YOUR GOAL: Each line of the records that holds "html" should be shown in full.
-- RECORDS SUPPLIED follows --
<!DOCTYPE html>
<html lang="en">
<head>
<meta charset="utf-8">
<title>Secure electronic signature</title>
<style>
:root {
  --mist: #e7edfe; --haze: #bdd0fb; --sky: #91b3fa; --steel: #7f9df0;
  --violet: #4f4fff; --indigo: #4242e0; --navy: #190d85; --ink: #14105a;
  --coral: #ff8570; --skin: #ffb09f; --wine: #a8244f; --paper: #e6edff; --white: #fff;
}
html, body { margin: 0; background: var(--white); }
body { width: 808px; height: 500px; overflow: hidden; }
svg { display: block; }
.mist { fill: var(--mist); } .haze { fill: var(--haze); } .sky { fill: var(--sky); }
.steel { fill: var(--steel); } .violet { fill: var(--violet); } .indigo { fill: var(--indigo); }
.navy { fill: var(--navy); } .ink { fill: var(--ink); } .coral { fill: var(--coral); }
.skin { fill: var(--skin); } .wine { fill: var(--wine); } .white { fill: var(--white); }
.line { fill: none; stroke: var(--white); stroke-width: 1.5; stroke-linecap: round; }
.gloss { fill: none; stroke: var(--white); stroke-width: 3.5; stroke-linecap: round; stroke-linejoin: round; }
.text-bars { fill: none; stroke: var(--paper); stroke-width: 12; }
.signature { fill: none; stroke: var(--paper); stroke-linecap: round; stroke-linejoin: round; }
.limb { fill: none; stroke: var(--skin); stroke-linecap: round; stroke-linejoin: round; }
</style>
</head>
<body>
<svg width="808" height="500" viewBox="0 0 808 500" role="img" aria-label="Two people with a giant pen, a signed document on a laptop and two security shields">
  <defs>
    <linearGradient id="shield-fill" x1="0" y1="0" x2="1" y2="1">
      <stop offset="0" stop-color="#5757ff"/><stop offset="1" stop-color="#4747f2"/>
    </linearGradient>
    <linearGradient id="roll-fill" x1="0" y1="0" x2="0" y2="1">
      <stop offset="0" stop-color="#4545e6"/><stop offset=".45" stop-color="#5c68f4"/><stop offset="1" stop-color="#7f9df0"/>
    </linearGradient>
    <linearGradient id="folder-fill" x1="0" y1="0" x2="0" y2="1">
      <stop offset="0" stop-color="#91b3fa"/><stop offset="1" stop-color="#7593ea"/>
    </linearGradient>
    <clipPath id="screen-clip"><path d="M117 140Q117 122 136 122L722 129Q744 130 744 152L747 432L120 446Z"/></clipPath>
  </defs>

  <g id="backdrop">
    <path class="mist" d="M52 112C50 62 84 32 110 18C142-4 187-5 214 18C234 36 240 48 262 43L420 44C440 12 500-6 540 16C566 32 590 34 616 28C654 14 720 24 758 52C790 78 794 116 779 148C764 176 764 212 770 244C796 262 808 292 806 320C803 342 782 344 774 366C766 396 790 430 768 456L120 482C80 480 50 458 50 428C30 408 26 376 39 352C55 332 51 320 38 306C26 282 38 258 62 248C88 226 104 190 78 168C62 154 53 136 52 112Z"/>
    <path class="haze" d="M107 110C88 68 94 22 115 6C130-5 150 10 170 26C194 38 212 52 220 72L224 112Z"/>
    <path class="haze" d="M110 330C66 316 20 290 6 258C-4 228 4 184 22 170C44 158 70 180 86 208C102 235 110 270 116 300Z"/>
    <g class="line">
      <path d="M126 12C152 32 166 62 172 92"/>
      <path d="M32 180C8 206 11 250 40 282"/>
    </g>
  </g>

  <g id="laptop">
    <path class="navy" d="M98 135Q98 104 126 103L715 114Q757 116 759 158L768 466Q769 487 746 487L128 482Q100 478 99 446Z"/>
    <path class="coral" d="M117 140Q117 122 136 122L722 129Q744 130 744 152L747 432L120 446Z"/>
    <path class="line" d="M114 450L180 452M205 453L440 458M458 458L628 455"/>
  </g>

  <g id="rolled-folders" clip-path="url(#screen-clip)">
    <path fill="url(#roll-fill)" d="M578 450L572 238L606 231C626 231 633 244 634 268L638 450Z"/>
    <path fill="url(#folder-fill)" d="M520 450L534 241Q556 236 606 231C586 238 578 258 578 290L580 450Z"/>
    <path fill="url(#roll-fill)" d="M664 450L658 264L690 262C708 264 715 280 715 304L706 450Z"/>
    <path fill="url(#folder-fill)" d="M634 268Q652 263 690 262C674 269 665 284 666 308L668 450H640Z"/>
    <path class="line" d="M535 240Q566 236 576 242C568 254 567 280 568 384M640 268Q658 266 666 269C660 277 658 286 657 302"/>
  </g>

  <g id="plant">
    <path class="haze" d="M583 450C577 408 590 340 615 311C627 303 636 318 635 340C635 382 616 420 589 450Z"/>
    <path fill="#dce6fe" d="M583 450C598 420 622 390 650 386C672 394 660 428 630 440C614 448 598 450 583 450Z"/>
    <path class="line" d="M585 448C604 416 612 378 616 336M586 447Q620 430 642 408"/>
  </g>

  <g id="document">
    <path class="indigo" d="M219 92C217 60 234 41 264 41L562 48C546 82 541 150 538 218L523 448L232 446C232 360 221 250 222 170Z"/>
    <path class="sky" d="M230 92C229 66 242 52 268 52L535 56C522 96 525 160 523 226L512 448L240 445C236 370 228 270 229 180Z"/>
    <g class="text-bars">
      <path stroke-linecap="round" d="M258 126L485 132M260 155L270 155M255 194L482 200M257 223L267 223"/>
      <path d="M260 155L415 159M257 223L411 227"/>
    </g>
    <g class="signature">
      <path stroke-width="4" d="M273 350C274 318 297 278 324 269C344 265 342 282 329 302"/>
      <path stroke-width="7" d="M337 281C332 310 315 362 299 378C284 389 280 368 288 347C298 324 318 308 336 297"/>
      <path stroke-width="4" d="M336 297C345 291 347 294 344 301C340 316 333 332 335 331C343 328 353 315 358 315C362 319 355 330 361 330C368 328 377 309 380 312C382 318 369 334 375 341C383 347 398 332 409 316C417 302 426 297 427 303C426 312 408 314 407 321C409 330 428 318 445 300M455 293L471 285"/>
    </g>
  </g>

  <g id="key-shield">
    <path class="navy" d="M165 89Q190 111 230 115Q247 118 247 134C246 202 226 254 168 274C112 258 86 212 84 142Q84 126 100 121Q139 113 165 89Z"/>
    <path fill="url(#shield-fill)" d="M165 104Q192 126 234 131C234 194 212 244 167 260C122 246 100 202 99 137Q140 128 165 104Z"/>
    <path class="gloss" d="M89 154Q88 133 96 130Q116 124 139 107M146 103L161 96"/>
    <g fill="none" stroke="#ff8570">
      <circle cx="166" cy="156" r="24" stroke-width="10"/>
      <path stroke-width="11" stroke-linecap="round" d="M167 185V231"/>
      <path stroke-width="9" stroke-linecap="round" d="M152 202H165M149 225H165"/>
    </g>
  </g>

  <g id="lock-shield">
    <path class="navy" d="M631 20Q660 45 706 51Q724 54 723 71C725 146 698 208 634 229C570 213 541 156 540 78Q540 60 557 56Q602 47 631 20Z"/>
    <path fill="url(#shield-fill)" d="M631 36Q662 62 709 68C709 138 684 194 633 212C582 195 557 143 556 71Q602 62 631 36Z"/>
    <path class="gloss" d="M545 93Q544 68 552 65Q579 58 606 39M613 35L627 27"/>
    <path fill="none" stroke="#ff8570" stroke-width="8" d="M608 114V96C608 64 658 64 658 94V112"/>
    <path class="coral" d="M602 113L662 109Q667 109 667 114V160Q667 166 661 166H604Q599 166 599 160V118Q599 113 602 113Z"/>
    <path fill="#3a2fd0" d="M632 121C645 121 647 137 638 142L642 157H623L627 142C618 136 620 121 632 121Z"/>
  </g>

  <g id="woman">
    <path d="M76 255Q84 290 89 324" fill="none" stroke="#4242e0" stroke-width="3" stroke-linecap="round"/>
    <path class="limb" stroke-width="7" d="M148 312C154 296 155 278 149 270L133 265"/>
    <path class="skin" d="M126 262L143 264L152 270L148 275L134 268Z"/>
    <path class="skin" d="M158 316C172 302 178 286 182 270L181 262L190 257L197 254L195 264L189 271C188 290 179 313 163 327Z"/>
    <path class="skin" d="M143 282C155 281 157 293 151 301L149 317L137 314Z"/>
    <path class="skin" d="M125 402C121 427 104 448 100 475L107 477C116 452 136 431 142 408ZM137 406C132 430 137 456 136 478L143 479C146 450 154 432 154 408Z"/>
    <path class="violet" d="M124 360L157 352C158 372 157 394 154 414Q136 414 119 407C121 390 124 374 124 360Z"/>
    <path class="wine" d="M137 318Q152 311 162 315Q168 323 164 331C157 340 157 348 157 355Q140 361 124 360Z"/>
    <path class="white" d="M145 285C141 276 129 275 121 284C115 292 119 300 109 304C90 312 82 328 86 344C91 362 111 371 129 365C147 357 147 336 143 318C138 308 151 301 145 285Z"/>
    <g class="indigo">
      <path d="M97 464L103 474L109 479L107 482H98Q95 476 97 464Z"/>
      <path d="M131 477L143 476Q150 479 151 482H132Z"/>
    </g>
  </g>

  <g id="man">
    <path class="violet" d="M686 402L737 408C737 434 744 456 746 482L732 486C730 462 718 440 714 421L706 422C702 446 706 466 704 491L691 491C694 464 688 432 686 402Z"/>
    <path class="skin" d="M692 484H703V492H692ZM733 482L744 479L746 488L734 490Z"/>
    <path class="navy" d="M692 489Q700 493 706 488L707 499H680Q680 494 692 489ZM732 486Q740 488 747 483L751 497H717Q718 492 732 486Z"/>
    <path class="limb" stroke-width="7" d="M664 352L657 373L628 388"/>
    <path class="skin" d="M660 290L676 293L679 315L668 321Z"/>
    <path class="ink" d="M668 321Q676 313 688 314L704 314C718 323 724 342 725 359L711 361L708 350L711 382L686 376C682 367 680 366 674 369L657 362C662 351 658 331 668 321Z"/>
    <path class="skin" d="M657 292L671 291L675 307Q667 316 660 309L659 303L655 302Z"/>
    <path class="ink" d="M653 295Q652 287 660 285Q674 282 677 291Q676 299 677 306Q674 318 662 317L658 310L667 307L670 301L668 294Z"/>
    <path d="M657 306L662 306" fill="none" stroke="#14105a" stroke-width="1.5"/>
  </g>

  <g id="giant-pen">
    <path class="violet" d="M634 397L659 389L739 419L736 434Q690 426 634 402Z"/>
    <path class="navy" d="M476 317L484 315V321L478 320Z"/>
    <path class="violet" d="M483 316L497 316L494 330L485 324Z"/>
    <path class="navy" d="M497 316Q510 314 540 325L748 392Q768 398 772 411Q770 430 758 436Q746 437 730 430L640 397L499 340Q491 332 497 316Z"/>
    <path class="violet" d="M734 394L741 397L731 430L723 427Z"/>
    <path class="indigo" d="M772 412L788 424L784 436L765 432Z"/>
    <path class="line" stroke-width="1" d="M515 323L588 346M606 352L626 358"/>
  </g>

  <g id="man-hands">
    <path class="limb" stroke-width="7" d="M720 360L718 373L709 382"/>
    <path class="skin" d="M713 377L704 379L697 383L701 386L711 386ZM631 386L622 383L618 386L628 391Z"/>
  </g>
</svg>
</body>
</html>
-- RECORDS SUPPLIED concluded --
EXERCISE RESULT:
<!DOCTYPE html>
<html lang="en">
html, body { margin: 0; background: var(--white); }
</html>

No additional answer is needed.